On my recent trip to Santa Barbara, I visited the Art Foundry and I was introduced to the work of Tim “Frogman” Cotterill, an English artist who creates unique bronze sculptures radiant in color and creativity. The Frogman describes his art as "Elegant, stylish, whimsical, unique and pure fun," of which I completely agree. While frogs often symbolize things such as good luck, royalty, fertility, energy and charm, they are fairly simple yet mysterious in their ways; a trait the Frogman has enjoyed bringing to life through bronze sculptures.
"Frogs are fun creatures! I have tried to capture their individual spirit, their fun, and their joy. Life is fun! I hope my art brings more happiness and joy into your life."

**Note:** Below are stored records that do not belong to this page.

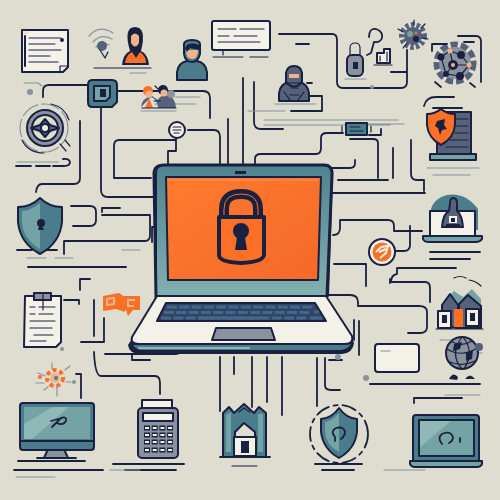
<!DOCTYPE html>
<html lang="en">
<head>
<meta charset="utf-8">
<title>Cyber security illustration</title>
<style>
:root{--paper:#dfddd0;--ink:#1a2140;--teal:#74a3a6;--deep:#4b7c8b;--orange:#fb6f27;--light:#f3f1e8;--grey:#8a92a0;--slate:#56617a;--peach:#f0b48c}
html,body{margin:0;width:500px;height:500px;overflow:hidden;background:var(--paper)}
svg{display:block}
.line{fill:none;stroke:var(--ink);stroke-width:1.8;stroke-linecap:round;stroke-linejoin:round}
.thin{stroke-width:1.2}
.soft{stroke:var(--grey)}
.bold{stroke-width:3}
.shape{stroke:var(--ink);stroke-width:2;stroke-linejoin:round;stroke-linecap:round}
.paper{fill:var(--paper)}.teal{fill:var(--teal)}.deep{fill:var(--deep)}.orange{fill:var(--orange)}.light{fill:var(--light)}.ink{fill:var(--ink)}.grey{fill:var(--grey)}.slate{fill:var(--slate)}.peach{fill:var(--peach)}
</style>
</head>
<body>
<svg width="500" height="500" viewBox="0 0 500 500" role="img" aria-label="Laptop with a padlock on its screen, wired to security icons">
<defs>
<linearGradient id="screen-glow" x1="0" y1="0" x2="1" y2="1"><stop offset="0" stop-color="#ff7a2e"/><stop offset="1" stop-color="#f5692a"/></linearGradient>
<linearGradient id="bezel" x1="0" y1="0" x2="0" y2="1"><stop offset="0" stop-color="#4f8290"/><stop offset="1" stop-color="#82b0b0"/></linearGradient>
<g id="person"><path class="shape" d="M-15 20V12Q-14 3-5 1H5Q14 3 15 12V20Z"/></g>
<g id="key-row"><path d="M0 0H147" stroke="#4b6684" stroke-width="3.2" stroke-dasharray="10 2.3"/></g>
</defs>
<rect class="paper" width="500" height="500"/>

<g id="circuit-lines" class="line">
<path d="M43 97V91Q43 85 49 85H87M101 108V190Q101 197 108 197H154M117 91H203Q210 91 210 98V118"/>
<path d="M80 121V178Q80 184 74 184H42Q37 184 36 192M71 206H90Q96 206 96 212V220Q96 226 90 226H73"/>
<path d="M64 254V241H145Q150 241 150 235V216M28 267H126M102 212V208H120M102 215H150M156 227H152V242"/>
<path d="M175 140H119Q114 140 114 146V178H151M176 136V151H168V165M188 130H214Q220 130 220 137V164"/>
<path d="M228 119V164M243 78V164M254 82V122Q254 129 261 129H283M307 96H322V111H291M307 83H312M255 164V159Q255 154 261 154H316Q321 154 321 148V138Q321 133 327 133H343M369 135H381V129"/>
<path d="M279 34H332Q337 34 337 40V82Q337 88 343 88H401M296 44H309M407 50V82Q407 88 401 88M391 72H407"/>
<path d="M332 168H350Q355 168 355 163V160M338 180H388M378 178V143Q378 139 373 139H350M393 178V148M411 140V174Q411 180 417 180H424V191M332 193H425"/>
<path d="M333 235Q340 235 340 228V220H388Q394 220 394 226V231H422M410 226V245Q410 251 404 251H394M334 264H366V286M397 269V274Q391 275 391 282H425Q430 282 430 288V302M456 268H397"/>
<path d="M328 295H350Q358 295 358 302V306H419Q427 306 427 312V327Q427 333 420 333H408M359 321V355M354 320V340M390 279V283"/>
<path d="M80 290V279H90M64 300H79V304M94 300V336M81 342H104V318M94 352Q95 376 101 376H155Q160 376 160 383V394M132 354V360H150M105 354H176Q180 354 180 350M76 374H81V398"/>
<path d="M220 357V411M234 357V374M252 357V407M267 357V402M282 357V415M317 358V406M325 358V385Q325 390 331 390H340M329 360H342"/>
<path d="M370 384H480M414 403V398H462M430 252H480M430 259H470M14 470H103M18 461H85M113 464H184M125 470H176M315 464H362M322 470H354M220 457H270"/>
</g>
<g class="line thin soft">
<path d="M264 120H398M264 125H390M248 111H285M175 97H200M345 124H404M155 104H196M141 111H176M17 162H58M427 168H479M433 175H470M27 258H46M55 258H73M453 353H482M110 470H140M24 83H38L42 86M16 477H55M384 470H425M122 250H140M440 340H455M445 395H480"/>
</g>
<g class="grey"><circle cx="74" cy="382" r="2"/><circle cx="338" cy="357" r="3"/><circle cx="366" cy="378" r="3"/><circle cx="62" cy="349" r="2"/><circle cx="372" cy="87" r="2"/><circle cx="30" cy="92" r="3"/></g>
<path class="line" d="M16 166H31M36 166H50M53 166H64Q70 166 70 162Q69 158 63 159M17 250H32M37 250H57"/>

<g id="document" class="shape">
<path class="light" d="M22 30H68V67L63 72H22Z"/><path class="line thin" d="M29 38H61M29 44H55M29 50H61M29 56H50M29 62H58M68 66H60V72"/><path class="orange" stroke="none" d="M22 30H28V34H22Z" fill-opacity=".15"/>
<path class="ink" d="M25 36V66" /><circle class="ink" cx="62" cy="40" r="1"/>
</g>
<g id="signal">
<path class="line thin soft" d="M89 36Q99 24 113 33M93 42Q101 33 112 39M96 47Q102 41 109 45"/><circle class="slate" cx="102" cy="46" r="5"/><path class="line thin" d="M100 50L105 58L108 52"/>
</g>
<g id="hooded-user">
<path class="ink" d="M122 65Q123 54 130 51Q123 27 135 27Q147 27 141 51Q148 54 149 65Z"/><path class="orange" d="M125 63Q126 55 132 52L136 58L140 52Q146 56 146 63Z"/><path class="peach" d="M131 36Q135 31 139 36V43Q135 50 131 43Z"/>
<path class="line thin" d="M94 68H151"/><path class="line thin soft" d="M130 73H146"/>
</g>
<g id="analyst">
<use href="#person" class="deep" x="192" y="60"/><path class="shape deep" d="M184 46Q183 40 192 40Q201 40 200 46V54Q198 62 192 62Q185 62 184 54Z"/><path class="peach" d="M186 50H198Q198 59 192 59Q186 59 186 50Z"/><path class="ink" d="M185 48Q188 41 199 45V50L190 48L187 52Z"/>
</g>
<g id="message-window">
<rect class="shape light" x="212" y="21" width="58" height="29" rx="2"/><path class="line thin" d="M218 29H236M240 29H264M218 36H229M234 36H257M218 42H260"/><path class="line thin" d="M213 57H243M250 57H268M223 51V55"/>
</g>
<g id="access-card">
<path class="shape deep" d="M92 80H112Q117 80 117 85V102L112 107H92Q88 107 88 102V85Q88 80 92 80Z"/><path class="shape teal" d="M94 86H110V97L106 101H94Z"/><path class="ink" d="M100 89H106V97H100Z"/>
</g>
<g id="team">
<path class="slate" d="M141 107Q142 98 150 97Q157 98 158 108H176Q175 96 166 95Q159 96 158 100L152 96Z"/><circle class="orange" cx="148" cy="91" r="5"/><circle class="peach" cx="149" cy="94" r="3.5"/><circle class="ink" cx="163" cy="90" r="5"/><circle class="peach" cx="164" cy="93" r="3.5"/><circle class="grey" cx="171" cy="94" r="4"/><path class="orange" d="M145 108L149 98L153 108Z"/><path class="line thin" d="M142 108H176M155 86L158 89M154 101H160"/>
</g>
<g id="alert-bubble"><circle class="shape light" cx="177" cy="130" r="8"/><path class="line thin" d="M173 127H181M173 130H181M174 133H179"/></g>
<g id="intruder">
<use href="#person" class="slate" x="294" y="81"/><path class="shape slate" d="M286 82V73Q287 66 294 66Q301 66 302 73V82Q294 91 286 82Z"/><path class="peach" d="M289 74H299V78H289Z"/><path class="line thin" d="M284 92L290 100M304 92L298 100M291 88H298M290 95H299M289 83H300"/><path class="line thin soft" d="M275 104H316"/>
</g>
<g id="padlock-small">
<path class="line thin" d="M350 56V48Q350 43 355 43Q360 43 360 48V56"/><rect class="shape grey" x="347" y="55" width="16" height="21" rx="5"/><path class="ink" d="M353 62H358V69H353Z"/><path class="line thin soft" d="M345 79H366"/>
</g>
<g id="hook"><path class="line" d="M369 37Q369 28 376 29Q383 31 382 38Q380 43 374 42L371 53L367 55"/><path class="shape light" stroke-width="1" d="M377 63V53H384V49H390V63Z"/><path class="line thin" d="M374 65H392M380 56V61M387 52V61"/></g>
<g id="virus"><circle cx="413" cy="36" r="10" fill="none" stroke="var(--slate)" stroke-width="8" stroke-dasharray="3 2"/><circle class="slate" cx="413" cy="36" r="9"/><circle class="teal" cx="410" cy="34" r="3"/><circle class="ink" cx="416" cy="39" r="3"/><path class="line thin" d="M398 29L403 32M428 39L422 38M403 48L407 43M414 20V25M425 24L421 28"/><circle class="orange" cx="416" cy="33" r="1.5"/></g>
<g id="cog-network">
<circle cx="455" cy="63" r="18" fill="none" stroke="var(--slate)" stroke-width="7" stroke-dasharray="7 3"/><circle cx="455" cy="63" r="16" class="grey"/><path class="line thin" d="M441 57L450 51L461 55L469 65L460 76L446 74ZM450 51L453 65L469 65M453 65L446 74"/><g class="ink"><circle cx="441" cy="57" r="3.5"/><circle cx="461" cy="55" r="4"/><circle cx="453" cy="65" r="5"/><circle cx="460" cy="76" r="4"/><circle cx="446" cy="74" r="3"/></g><g class="peach"><circle cx="450" cy="51" r="2.5"/><circle cx="469" cy="65" r="2.5"/><circle cx="453" cy="65" r="2"/></g><path class="line" d="M432 51V44H447M458 36H476Q481 36 481 42V82M464 42H474M435 82L441 87M470 83L475 87"/>
</g>
<g id="target">
<circle class="line thin soft" cx="44" cy="128" r="24" stroke-dasharray="18 4"/><circle class="shape grey" cx="45" cy="128" r="18"/><circle class="shape paper" cx="45" cy="128" r="13"/><path class="shape slate" d="M45 119L50 125L59 128L50 131L45 137L40 131L31 128L40 125Z"/><circle class="shape light" cx="45" cy="128" r="4"/><path class="line thin" d="M22 140Q28 153 44 153M51 104Q65 107 69 120M65 140L70 146M60 144L66 151"/>
</g>
<g id="chip"><rect class="shape deep" x="346" y="123" width="21" height="12"/><path class="line thin" d="M350 127H360M350 131H363M342 126V132M371 126V132"/></g>
<g id="shielded-server">
<path class="line" d="M424 106Q426 97 436 97H454M433 108H462"/><path class="shape slate" d="M437 112H471V154H437Z"/><path class="shape teal" d="M430 154H476V160H430Z"/><path class="line thin" d="M456 119H468M456 126H468M455 133H468M450 140H468M446 147H468"/><path class="shape orange" d="M427 114Q435 114 441 109Q447 114 455 114V125Q454 138 441 145Q428 138 427 125Z"/><path class="ink" d="M437 121L445 119L444 125L447 129L442 130L440 135L438 128L435 126Z"/>
</g>
<g id="protected-laptop">
<path class="deep" d="M430 215Q431 199 447 195Q465 192 478 209V230H430Z"/><path class="shape light" d="M430 211H475V236H430Z"/><path class="shape teal" d="M423 236H482V239Q480 242 476 242H429Q424 242 423 239Z"/><path class="shape slate" d="M442 227Q443 214 449 211L450 203Q450 198 453 198Q457 198 457 203V211Q462 215 463 227Z"/><path class="light" d="M449 216H457V223H449Z"/><path class="ink" d="M451 218H455V222H451ZM446 224H460V228H446Z"/>
</g>
<g id="blue-shield">
<path class="shape deep" d="M18 207Q31 207 40 198Q49 207 62 207V222Q60 243 40 254Q20 243 18 222Z"/><path class="teal" d="M22 211Q32 210 40 203V249Q23 239 22 222Z"/><circle class="ink" cx="41" cy="223" r="4"/><path class="ink" d="M40 222L44 230H38Z"/>
</g>
<g id="warning-badge"><circle class="shape light" cx="382" cy="252" r="13"/><circle class="orange" cx="382" cy="252" r="9.5"/><path d="M376 252L381 247L388 246L386 253L380 258M379 252L386 249" fill="none" stroke="var(--light)" stroke-width="2"/></g>

<g id="laptop">
<path class="shape" fill="url(#bezel)" stroke-width="3" d="M164 165H324Q332 165 332 173L328 296H156V173Q156 165 164 165Z"/>
<path class="line bold" d="M156 298L154 174Q154 165 164 165H324Q333 165 332 176L327 296"/>
<path class="shape" fill="url(#screen-glow)" d="M166 177H321L318 280H168Z"/>
<path d="M169 180H318" stroke="#ff975a"/><path class="ink" d="M235 171H246V174H235Z"/>
<path class="ink" d="M132 339L128 345Q129 354 141 354H342Q353 353 354 343L351 336Z"/>
<path class="deep" d="M133 345Q136 350 143 350H341Q348 349 351 344Z"/>
<path class="shape light" stroke-width="3" d="M157 296H326L352 336Q354 344 345 344H139Q130 344 132 337Z"/>
<path class="shape" fill="#2d456b" d="M166 303H315L326 321H157Z"/>
<use href="#key-row" x="167" y="307"/><use href="#key-row" x="164" y="312.5"/><use href="#key-row" x="161" y="318"/><path d="M314 312H319M310 318H322M198 318H262" stroke="#4b6684" stroke-width="3.2"/>
<path class="shape grey" d="M216 328H271L275 340H212Z"/><path d="M138 348H250" stroke="#8bb7b8" stroke-width="2"/>
<g id="padlock">
<path d="M224 220V209Q224 194 241 194Q258 194 258 209V220" fill="none" stroke="var(--ink)" stroke-width="10"/>
<path d="M224 220V209Q224 194 241 194Q258 194 258 209V220" fill="none" stroke="var(--orange)" stroke-width="1"/>
<path class="shape orange" style="stroke-width:4" d="M219 217H264V255Q263 262 241 263Q219 262 219 255Z"/>
<circle class="ink" cx="241" cy="231" r="8"/><path class="ink" d="M238 231H244L247 250H235Z"/>
</g>
</g>

<g id="clipboard"><path class="shape light" d="M25 296H61V342L56 347H24Z"/><path class="shape grey" d="M34 293H51V300H34Z"/><path class="line thin" d="M30 307H35M39 307H55M30 314H35M39 314H53M30 321H55M30 328H52M34 335H53M30 341H46M43 293V310"/></g>
<g id="chat-tags"><path class="orange" d="M103 296L119 293L125 297V312L116 309L103 311Z"/><path class="orange" d="M122 296H140V310H133L128 316L126 310H122Z"/><path d="M107 299L114 298L114 304L107 305ZM127 300H135M128 300V306H134" fill="none" stroke="var(--peach)" stroke-width="2"/></g>
<g id="spark"><circle cx="55" cy="378" r="8" fill="none" stroke="var(--orange)" stroke-width="4" stroke-dasharray="4 3"/><circle class="peach" cx="55" cy="378" r="5"/><path class="line thin soft" d="M38 373L45 376M36 383H44M52 363V369M65 370L70 366M66 382H71M57 386V396M44 390L48 387"/><circle class="orange" cx="40" cy="377" r="2"/><circle class="deep" cx="56" cy="378" r="2"/></g>
<g id="desktop-monitor"><path class="shape grey" d="M48 449H64L68 458H44Z"/><path class="line" d="M37 458H76"/><rect class="shape deep" x="20" y="403" width="74" height="47" rx="3"/><path class="teal" d="M24 407H90V439H24Z"/><path d="M24 439V424L53 407H69L32 439Z" fill="#90b8b6"/><path class="line" d="M20 441H94"/><path class="line" d="M51 421L58 419M52 427L61 418Q67 416 66 421Q63 426 57 423"/></g>
<g id="calculator"><path class="shape light" d="M142 400H172V414H142Z"/><rect class="shape grey" x="138" y="408" width="40" height="50" rx="4"/><path class="shape light" d="M143 413H173V421H143Z"/><path d="M144 428H173M144 435H173M144 442H173M144 450H173" stroke="var(--ink)" stroke-width="5" stroke-dasharray="6 1.7"/><path d="M145 428H173M145 435H173M145 442H173M145 450H173" stroke="var(--light)" stroke-width="2" stroke-dasharray="4 3.7"/></g>
<g id="secure-house"><path class="shape deep" d="M223 457V413L229 407L234 413L244 404L254 413L259 407L266 413V457H255V432L244 423L235 432V457Z"/><path class="teal" d="M226 415L231 412V452H226ZM258 414H263V452H258Z"/><path class="shape light" d="M234 437H256V456H234Z"/><path class="ink" d="M241 441H249V453H241Z"/><path class="line thin" d="M239 412L244 408L250 412M232 466H257"/></g>
<g id="scanned-shield"><circle class="line" cx="339" cy="434" r="29" stroke-dasharray="14 5 4 5"/><path class="shape deep" d="M321 419Q332 418 339 408Q346 418 357 419V432Q355 449 339 458Q323 449 321 432Z"/><path class="teal" d="M325 422Q333 420 339 413V452Q326 445 325 432Z"/><path class="line" d="M335 441V437Q330 431 336 428Q344 426 345 432Q345 436 341 439"/></g>
<g id="status-panel"><rect class="shape light" x="375" y="344" width="44" height="28" rx="3"/><path class="line thin soft" d="M381 351H390"/></g>
<g id="data-house"><path class="teal" d="M444 315V301L454 291L463 297L472 289L481 299V326H444Z"/><path class="shape slate" d="M442 326V305L450 294L458 305V328ZM459 328V304L468 295L481 306V328Z"/><path class="shape light" d="M438 311H451V328H438ZM466 309H479V326H466Z"/><path class="orange" d="M454 309H463V327H454Z"/><path class="ink" d="M442 315H447V323H442ZM470 313H475V321H470Z"/><path class="line thin" d="M436 329H483M454 278Q460 275 466 278M469 280Q476 281 481 286"/></g>
<g id="globe"><circle class="shape grey" cx="462" cy="353" r="16"/><path class="line thin" d="M447 349Q462 358 477 348M450 362Q463 367 475 361M452 342Q463 347 472 341M462 337Q449 354 462 369M463 337Q475 352 464 369"/><path class="ink" d="M454 344L462 342L460 349L453 351ZM466 353L473 350L472 359L466 361Z"/><circle class="slate" cx="479" cy="347" r="4"/><path class="ink" d="M449 379Q453 371 458 377L457 380ZM465 379Q470 372 475 379Z"/></g>
<g id="small-laptop"><rect class="shape deep" x="413" y="415" width="66" height="47" rx="3"/><path class="teal shape" d="M419 420H474V456H419Z"/><path d="M420 447V421H451Z" fill="#90b8b6"/><path class="shape teal" d="M410 461H482V464Q481 467 477 467H415Q411 467 410 464Z"/><path class="line" d="M442 444Q437 438 442 434Q450 430 453 437Q453 441 449 443M460 438V442"/></g>
</svg>
</body>
</html>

During my visit, I was lucky enough to take part in the Frogman tour, a behind-the-scenes exploration of how bronze is sculpted and heated to obtain such bright and energetic colors as created by Tim Cotterill. It was fascinating to learn about the bronze casting process, including the casting of cow skulls.
Before the tour began, we watched a short film showing how the Frogman makes his jewel-like bronze creations. Originally from Leicester, England, the Frogman traded in his engineering gloves for a studio in California, a place he was extremely attracted to after a visit. He graced the streets of fairs and festivals wearing his homemade frog tights and grew his reputation as a talented and colorful artist.
The Frogman uses the technique of Lost Wax Casting Technique, a tactic invented by the Egyptians thousands of years ago. Through this extremely tedious process over the course of several days, a beautiful, unique frog creation is made and featured in galleries around the world. Check out the video of his process here.
“My work as a sculptor evolved as I refined my technique, and my personal artistic vision began to take shape. I felt a real sense of purpose unfolding, my imagination thriving in the creation of a succession of metal sculptures. My love of nature became the inspiration for the images I fabricated. Two distinctly contrasting concepts harmoniously coexisted in both my mind and my tiny workspace.” – Tim “Frogman” Cotterill.
Photo Credit: Santa Barbara Art Foundry